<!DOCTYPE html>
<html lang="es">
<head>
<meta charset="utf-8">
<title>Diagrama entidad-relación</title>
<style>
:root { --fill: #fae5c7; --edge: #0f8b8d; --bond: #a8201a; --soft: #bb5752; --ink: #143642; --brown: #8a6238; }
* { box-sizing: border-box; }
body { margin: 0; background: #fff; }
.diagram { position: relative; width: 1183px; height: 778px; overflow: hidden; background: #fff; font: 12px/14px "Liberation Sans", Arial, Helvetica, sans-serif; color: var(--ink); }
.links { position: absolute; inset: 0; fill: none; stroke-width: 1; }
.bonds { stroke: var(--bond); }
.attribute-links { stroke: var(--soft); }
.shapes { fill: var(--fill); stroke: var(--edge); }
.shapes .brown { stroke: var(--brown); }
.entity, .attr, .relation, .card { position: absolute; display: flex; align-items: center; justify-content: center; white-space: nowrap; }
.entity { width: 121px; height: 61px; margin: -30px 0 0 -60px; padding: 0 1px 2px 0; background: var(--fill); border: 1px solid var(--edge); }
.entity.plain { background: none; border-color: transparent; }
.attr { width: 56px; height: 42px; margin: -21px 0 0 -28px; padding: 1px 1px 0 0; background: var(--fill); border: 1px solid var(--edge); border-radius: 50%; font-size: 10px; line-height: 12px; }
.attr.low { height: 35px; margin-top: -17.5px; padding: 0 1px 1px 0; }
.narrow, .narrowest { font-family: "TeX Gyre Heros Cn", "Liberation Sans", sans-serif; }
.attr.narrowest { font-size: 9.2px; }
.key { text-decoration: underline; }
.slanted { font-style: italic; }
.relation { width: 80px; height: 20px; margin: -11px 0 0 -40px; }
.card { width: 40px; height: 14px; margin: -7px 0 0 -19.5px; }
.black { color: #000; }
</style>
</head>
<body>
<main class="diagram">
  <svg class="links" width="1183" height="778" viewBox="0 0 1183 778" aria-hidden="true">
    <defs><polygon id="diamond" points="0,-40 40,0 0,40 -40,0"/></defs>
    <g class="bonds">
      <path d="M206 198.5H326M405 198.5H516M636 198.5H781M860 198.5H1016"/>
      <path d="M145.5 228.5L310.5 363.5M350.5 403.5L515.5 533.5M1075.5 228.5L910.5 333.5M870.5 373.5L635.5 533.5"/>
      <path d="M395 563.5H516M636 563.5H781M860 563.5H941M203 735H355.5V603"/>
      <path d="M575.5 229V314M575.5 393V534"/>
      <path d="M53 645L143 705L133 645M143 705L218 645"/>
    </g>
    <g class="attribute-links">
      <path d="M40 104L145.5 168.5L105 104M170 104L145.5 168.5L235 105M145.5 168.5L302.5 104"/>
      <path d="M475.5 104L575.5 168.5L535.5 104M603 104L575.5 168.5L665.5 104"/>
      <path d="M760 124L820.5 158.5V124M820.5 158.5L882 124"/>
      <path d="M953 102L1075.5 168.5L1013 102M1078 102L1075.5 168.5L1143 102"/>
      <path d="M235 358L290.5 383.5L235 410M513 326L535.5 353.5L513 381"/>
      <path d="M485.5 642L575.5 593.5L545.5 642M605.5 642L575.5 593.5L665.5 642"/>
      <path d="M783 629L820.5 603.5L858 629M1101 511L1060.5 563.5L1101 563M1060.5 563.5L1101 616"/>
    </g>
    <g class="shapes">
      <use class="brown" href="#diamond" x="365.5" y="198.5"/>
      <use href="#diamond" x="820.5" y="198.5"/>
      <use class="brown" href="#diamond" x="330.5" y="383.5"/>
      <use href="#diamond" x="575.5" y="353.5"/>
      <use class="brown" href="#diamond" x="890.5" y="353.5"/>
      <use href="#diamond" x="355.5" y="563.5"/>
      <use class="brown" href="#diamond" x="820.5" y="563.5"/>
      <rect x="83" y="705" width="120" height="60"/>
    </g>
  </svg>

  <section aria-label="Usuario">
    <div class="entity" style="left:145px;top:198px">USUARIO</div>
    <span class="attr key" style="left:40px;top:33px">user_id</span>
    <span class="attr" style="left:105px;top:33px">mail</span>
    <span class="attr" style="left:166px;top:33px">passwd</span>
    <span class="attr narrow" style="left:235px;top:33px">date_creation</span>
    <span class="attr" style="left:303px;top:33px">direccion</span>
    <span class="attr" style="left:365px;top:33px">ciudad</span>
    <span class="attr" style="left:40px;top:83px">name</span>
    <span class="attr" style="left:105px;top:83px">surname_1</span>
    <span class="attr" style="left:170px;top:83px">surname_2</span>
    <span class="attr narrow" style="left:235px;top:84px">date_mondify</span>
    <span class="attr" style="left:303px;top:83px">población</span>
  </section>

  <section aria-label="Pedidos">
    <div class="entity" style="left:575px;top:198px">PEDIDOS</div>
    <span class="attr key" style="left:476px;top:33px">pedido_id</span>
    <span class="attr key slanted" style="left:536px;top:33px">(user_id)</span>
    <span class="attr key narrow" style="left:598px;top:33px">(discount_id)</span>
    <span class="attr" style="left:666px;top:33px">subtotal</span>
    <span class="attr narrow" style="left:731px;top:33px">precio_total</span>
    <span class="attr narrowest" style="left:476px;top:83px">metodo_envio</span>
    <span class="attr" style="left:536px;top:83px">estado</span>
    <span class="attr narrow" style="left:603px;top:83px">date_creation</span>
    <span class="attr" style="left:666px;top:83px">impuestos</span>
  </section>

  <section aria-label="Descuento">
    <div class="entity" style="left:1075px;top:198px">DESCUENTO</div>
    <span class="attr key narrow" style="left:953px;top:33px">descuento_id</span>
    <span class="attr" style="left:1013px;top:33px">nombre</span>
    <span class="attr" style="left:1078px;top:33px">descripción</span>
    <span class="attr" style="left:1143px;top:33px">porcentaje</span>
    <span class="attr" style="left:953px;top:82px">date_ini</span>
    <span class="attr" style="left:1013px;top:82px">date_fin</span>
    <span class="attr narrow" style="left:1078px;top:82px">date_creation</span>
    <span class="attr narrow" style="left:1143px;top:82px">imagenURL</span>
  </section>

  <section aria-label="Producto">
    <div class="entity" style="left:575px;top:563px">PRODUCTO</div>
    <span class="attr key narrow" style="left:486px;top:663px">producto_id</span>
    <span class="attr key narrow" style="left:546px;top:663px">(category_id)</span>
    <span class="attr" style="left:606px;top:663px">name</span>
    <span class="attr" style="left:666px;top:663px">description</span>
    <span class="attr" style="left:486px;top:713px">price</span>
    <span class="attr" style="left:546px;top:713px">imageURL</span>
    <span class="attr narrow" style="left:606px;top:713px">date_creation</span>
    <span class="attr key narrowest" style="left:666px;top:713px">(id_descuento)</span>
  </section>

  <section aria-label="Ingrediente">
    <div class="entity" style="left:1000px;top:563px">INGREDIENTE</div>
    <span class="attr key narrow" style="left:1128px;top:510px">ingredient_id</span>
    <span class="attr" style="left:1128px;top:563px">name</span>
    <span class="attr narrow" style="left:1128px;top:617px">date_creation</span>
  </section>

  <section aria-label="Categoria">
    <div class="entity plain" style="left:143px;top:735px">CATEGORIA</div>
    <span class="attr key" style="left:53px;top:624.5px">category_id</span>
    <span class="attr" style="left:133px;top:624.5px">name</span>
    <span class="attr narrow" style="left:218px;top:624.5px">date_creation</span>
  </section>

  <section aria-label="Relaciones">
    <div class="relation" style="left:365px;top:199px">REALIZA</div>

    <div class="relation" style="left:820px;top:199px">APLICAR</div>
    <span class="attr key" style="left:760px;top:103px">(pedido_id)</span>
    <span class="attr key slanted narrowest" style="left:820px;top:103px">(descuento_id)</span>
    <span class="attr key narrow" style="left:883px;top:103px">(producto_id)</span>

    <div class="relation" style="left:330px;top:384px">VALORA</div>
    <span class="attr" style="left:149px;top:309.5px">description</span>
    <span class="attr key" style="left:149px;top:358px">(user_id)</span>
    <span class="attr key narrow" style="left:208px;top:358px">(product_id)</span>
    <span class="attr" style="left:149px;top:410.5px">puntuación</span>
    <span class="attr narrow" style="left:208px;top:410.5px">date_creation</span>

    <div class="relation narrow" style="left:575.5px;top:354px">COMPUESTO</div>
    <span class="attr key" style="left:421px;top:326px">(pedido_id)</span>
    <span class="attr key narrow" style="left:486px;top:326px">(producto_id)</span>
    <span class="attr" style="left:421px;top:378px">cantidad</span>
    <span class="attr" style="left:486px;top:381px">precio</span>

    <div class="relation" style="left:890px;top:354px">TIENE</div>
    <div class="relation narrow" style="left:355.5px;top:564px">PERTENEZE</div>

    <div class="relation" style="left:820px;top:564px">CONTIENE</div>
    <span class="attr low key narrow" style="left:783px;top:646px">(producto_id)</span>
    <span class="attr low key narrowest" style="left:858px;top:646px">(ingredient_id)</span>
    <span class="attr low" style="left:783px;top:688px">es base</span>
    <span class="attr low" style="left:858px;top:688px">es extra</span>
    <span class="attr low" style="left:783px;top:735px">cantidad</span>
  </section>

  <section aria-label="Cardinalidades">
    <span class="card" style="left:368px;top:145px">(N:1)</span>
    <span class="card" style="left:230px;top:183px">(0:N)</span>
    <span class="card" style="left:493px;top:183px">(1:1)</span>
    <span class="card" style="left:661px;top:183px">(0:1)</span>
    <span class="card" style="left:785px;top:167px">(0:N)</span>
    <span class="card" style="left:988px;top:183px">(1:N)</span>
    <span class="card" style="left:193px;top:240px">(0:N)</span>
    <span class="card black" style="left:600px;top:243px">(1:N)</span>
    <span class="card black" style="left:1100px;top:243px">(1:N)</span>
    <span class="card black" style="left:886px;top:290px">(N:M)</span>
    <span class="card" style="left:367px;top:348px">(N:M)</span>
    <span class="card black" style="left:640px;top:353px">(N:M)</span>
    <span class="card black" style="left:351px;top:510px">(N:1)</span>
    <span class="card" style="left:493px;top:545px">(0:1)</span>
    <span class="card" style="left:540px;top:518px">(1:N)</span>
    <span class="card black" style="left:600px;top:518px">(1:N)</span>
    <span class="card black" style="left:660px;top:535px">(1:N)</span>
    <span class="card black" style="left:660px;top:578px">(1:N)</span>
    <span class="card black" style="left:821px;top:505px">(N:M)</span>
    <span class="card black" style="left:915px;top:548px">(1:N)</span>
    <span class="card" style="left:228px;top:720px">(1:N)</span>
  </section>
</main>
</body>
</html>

-*-

*TO DO*. Lines of the listing above that include the string "black" should each be copied.

*SOLVED EXERCISE*.
.black { color: #000; }
    <span class="card black" style="left:600px;top:243px">(1:N)</span>
    <span class="card black" style="left:1100px;top:243px">(1:N)</span>
    <span class="card black" style="left:886px;top:290px">(N:M)</span>
    <span class="card black" style="left:640px;top:353px">(N:M)</span>
    <span class="card black" style="left:351px;top:510px">(N:1)</span>
    <span class="card black" style="left:600px;top:518px">(1:N)</span>
    <span class="card black" style="left:660px;top:535px">(1:N)</span>
    <span class="card black" style="left:660px;top:578px">(1:N)</span>
    <span class="card black" style="left:821px;top:505px">(N:M)</span>
    <span class="card black" style="left:915px;top:548px">(1:N)</span>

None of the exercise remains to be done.